It is no coincidence then that the reason that we are seeing such disproportionate rates of opioid abuse, suicide, heavy drinking and the so-called deaths of despair among "working class" and "poor whites", but especially white men, is from a perceived threat to their privilege and social status. There are other changes to American society with technology and the extreme economic precarity and insecurity caused by late-stage capitalism and globalization that are impacting Americans across the board, but white people as a group are experiencing this as an acute threat to white privilege and white entitlement.
Instead of interrogating how the expectations of whiteness and white privilege and the cultural tropes and narratives of whiteness and its lies have hurt them, many white people are lashing out at the wrong people.

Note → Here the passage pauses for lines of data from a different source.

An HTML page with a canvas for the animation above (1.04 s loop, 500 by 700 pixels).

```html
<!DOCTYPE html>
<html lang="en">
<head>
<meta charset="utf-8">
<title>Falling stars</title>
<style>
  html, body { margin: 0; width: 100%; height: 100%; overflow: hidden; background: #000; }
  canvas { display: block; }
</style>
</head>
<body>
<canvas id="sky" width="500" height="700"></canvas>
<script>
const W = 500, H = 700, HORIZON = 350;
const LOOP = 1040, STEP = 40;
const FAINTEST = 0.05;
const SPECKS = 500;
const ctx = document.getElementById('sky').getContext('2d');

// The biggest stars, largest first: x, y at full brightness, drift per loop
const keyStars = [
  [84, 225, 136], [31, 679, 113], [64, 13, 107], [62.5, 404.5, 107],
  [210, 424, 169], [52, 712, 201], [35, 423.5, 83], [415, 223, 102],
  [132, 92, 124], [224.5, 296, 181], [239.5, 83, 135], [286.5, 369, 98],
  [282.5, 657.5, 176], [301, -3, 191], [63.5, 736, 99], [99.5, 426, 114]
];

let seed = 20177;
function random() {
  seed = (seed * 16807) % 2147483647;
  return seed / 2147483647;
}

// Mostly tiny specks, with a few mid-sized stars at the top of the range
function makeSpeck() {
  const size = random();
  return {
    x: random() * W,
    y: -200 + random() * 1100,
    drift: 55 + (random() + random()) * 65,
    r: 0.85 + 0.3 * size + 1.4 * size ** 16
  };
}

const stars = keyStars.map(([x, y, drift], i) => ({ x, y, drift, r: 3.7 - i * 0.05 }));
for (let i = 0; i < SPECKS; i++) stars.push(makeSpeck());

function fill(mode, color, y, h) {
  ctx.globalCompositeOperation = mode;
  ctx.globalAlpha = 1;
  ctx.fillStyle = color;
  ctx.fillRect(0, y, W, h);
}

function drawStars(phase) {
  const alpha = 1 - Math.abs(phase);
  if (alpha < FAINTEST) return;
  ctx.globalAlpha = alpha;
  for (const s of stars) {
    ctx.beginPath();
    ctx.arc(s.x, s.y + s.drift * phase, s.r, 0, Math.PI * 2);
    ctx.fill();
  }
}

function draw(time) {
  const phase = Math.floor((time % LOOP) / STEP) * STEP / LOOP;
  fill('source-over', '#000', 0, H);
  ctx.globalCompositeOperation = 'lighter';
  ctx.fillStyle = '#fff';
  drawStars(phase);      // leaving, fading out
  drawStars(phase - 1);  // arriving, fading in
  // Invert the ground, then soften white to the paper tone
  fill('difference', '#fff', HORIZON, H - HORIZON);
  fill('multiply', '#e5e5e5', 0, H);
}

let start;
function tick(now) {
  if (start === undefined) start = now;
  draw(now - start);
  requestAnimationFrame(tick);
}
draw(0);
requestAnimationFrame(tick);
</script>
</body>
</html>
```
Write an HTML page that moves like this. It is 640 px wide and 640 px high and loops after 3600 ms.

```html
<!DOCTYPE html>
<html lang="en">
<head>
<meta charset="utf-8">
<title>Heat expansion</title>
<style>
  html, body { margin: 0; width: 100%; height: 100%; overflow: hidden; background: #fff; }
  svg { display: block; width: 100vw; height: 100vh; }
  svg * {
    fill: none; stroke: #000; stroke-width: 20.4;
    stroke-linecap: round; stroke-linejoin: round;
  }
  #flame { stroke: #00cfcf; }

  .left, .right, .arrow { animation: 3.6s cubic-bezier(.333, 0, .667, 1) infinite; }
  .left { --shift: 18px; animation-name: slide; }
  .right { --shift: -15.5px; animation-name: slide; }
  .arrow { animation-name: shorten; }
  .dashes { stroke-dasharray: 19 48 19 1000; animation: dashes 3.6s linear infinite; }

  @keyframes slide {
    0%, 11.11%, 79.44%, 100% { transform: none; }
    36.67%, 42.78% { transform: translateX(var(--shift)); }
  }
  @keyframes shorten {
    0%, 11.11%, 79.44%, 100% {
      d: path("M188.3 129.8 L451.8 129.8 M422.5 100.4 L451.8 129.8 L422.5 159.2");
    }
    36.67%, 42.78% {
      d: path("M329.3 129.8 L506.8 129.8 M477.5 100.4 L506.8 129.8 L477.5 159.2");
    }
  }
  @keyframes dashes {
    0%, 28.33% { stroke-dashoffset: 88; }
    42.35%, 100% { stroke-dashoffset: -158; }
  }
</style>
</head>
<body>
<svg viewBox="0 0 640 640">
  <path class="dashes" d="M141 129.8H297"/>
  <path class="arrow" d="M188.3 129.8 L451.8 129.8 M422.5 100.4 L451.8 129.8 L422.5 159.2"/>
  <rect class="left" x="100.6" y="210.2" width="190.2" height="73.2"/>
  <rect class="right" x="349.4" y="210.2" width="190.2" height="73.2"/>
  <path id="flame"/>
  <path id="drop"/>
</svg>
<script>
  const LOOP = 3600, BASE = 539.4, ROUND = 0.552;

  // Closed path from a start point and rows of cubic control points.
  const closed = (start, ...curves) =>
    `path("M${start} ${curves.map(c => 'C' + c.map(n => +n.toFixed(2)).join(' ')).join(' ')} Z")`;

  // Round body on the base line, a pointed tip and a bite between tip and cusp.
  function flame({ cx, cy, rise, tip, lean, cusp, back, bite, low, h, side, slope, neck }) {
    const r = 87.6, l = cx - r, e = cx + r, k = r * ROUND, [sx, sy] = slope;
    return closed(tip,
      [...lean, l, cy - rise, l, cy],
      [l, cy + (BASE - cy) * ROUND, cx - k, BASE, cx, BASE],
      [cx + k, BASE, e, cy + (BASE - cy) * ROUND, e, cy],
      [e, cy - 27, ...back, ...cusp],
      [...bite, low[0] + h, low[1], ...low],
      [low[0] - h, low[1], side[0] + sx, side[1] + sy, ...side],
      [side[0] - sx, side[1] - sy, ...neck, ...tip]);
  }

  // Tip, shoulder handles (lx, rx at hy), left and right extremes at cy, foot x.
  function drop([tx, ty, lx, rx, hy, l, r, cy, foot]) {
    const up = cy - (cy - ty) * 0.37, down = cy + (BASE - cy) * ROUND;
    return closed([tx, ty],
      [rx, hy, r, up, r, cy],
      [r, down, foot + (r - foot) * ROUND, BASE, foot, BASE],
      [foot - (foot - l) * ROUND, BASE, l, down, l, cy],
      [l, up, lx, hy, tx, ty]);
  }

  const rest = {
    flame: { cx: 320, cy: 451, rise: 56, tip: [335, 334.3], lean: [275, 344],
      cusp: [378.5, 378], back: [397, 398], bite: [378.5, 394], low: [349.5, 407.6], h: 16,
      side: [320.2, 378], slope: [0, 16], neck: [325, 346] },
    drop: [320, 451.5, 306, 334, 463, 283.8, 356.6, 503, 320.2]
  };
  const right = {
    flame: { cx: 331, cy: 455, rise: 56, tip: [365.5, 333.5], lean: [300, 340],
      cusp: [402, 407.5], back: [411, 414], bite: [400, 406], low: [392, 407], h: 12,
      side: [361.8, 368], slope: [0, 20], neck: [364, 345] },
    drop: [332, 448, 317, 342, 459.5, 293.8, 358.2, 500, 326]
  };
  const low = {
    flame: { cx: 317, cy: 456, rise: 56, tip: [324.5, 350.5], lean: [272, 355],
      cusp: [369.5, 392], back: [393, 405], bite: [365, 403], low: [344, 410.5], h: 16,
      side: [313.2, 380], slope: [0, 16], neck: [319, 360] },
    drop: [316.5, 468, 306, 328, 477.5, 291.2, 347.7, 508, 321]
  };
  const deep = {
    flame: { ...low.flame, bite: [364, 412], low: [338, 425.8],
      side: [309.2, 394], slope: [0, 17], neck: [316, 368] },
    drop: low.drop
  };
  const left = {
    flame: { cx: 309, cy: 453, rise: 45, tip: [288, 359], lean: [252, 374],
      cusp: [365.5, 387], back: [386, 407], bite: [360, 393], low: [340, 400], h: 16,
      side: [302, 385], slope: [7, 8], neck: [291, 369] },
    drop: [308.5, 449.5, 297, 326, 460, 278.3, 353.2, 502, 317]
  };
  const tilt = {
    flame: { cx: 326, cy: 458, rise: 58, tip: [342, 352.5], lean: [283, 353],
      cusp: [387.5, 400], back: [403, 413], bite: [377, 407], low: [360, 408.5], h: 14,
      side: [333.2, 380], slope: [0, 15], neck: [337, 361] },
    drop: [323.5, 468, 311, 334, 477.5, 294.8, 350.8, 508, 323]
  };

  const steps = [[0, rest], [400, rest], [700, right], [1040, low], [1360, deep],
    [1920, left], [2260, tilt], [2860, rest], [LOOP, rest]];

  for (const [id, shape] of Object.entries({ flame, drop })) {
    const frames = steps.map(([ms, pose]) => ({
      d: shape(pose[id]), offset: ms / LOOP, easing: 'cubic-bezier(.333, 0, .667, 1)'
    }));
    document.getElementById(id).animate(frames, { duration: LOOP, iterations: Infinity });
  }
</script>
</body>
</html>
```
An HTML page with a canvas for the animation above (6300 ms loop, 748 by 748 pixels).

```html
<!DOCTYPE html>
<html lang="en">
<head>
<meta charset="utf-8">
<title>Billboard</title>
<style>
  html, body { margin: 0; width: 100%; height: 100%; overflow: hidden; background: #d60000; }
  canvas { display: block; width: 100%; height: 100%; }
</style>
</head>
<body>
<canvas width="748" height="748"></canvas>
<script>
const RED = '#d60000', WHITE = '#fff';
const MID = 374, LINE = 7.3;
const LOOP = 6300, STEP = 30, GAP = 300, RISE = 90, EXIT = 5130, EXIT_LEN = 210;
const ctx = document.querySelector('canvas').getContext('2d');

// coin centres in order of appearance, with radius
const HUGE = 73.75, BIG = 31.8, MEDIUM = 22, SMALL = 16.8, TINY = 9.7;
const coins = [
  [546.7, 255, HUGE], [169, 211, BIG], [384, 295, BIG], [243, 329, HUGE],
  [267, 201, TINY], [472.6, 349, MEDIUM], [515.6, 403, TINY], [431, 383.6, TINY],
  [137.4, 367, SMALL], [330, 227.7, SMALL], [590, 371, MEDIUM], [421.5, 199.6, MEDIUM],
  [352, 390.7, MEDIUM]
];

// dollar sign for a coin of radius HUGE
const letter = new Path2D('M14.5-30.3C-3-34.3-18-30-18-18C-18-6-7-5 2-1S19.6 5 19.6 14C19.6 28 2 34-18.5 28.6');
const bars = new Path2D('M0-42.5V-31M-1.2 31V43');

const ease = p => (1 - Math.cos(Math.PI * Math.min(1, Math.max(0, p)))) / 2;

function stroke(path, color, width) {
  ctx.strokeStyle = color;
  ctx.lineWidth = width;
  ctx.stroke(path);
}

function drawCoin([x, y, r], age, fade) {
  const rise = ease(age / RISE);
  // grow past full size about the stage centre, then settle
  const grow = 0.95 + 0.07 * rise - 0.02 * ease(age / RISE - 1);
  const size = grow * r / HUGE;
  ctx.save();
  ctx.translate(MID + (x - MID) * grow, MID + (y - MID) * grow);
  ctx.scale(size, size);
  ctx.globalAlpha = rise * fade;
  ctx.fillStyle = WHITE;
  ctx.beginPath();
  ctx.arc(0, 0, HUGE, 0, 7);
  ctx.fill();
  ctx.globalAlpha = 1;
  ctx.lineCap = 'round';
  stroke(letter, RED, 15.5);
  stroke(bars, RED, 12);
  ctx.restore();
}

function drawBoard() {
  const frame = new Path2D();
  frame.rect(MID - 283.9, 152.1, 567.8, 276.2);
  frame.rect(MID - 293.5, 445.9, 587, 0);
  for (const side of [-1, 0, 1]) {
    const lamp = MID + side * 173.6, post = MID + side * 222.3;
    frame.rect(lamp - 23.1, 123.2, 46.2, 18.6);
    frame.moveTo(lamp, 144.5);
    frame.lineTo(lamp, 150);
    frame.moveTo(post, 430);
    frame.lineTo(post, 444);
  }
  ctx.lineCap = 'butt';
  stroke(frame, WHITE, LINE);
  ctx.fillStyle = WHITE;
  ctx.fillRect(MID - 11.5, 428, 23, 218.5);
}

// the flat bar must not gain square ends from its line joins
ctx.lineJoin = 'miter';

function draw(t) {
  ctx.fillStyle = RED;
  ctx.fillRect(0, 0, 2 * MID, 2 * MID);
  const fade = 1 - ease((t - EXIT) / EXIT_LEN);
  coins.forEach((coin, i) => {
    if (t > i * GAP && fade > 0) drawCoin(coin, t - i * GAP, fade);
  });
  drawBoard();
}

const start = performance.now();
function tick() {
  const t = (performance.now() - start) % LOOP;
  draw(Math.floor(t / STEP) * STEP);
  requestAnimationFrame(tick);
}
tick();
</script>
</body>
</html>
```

We need to ask these questions in a compassionate way. What is wrong with White America? What is wrong with the white family? Why are they increasingly dysfunctional? Why are they as a group increasingly unable to deal with the world as it is?
It's a very humanistic thing to say, how do how do we save these people from themselves so they can stop hurting other people too? If we can't figure out how to help white families, and white people and white communities, a lot of black and brown folk are going to die first.
What should "white leadership" be doing in response to Trumpism and the MAGA movement, neofascism, racial authoritarianism, and the rise in hate crimes and other antisocial behavior committed by white people against nonwhites and other targeted groups in the Age of Trump?
I think it's important for them to not only condemn white supremacy, as Biden has done, obviously.
It is also critically important to point out that if black people, Muslims, Latinos, or any other "minority group" was engaging in this behavior that there would questions asked about family, culture, leadership, etc
There is an obvious element of hypocrisy at work here: white pathology is usually not considered racialized pathology. Many people can't even conceptualize it in those terms because to be "white" is by definition to be "normal" in America.
When white folks commit violence, it's seen as an American problem.
When white folks have a disproportionate opioid crisis, it's an American problem.
When the jobs start to leave the heartland and the rust belt in these white communities, it's an American problem.
Whereas when those things happen in black and brown spaces, it's a very specific racialized problem. And we need politicians who are willing to call that out and to say, "Listen, the reality is that there are some very specific dysfunctions and pathologies that are taking place in the white middle class and above. These problems are not exclusive to Appalachia.
These are not problems and challenges that are just impacting poor white people and the "white working class" who live in trailer parks.
Also, it is not poor white people who are going out and buying assault rifles and building an arsenal who then commit mass shootings at schools or Walmart of Dollar General or wherever. We need to be asking why it is a certain cohort of white people who are engaging in these types of destructive behaviors.
about the GOP's war against multiracial democracy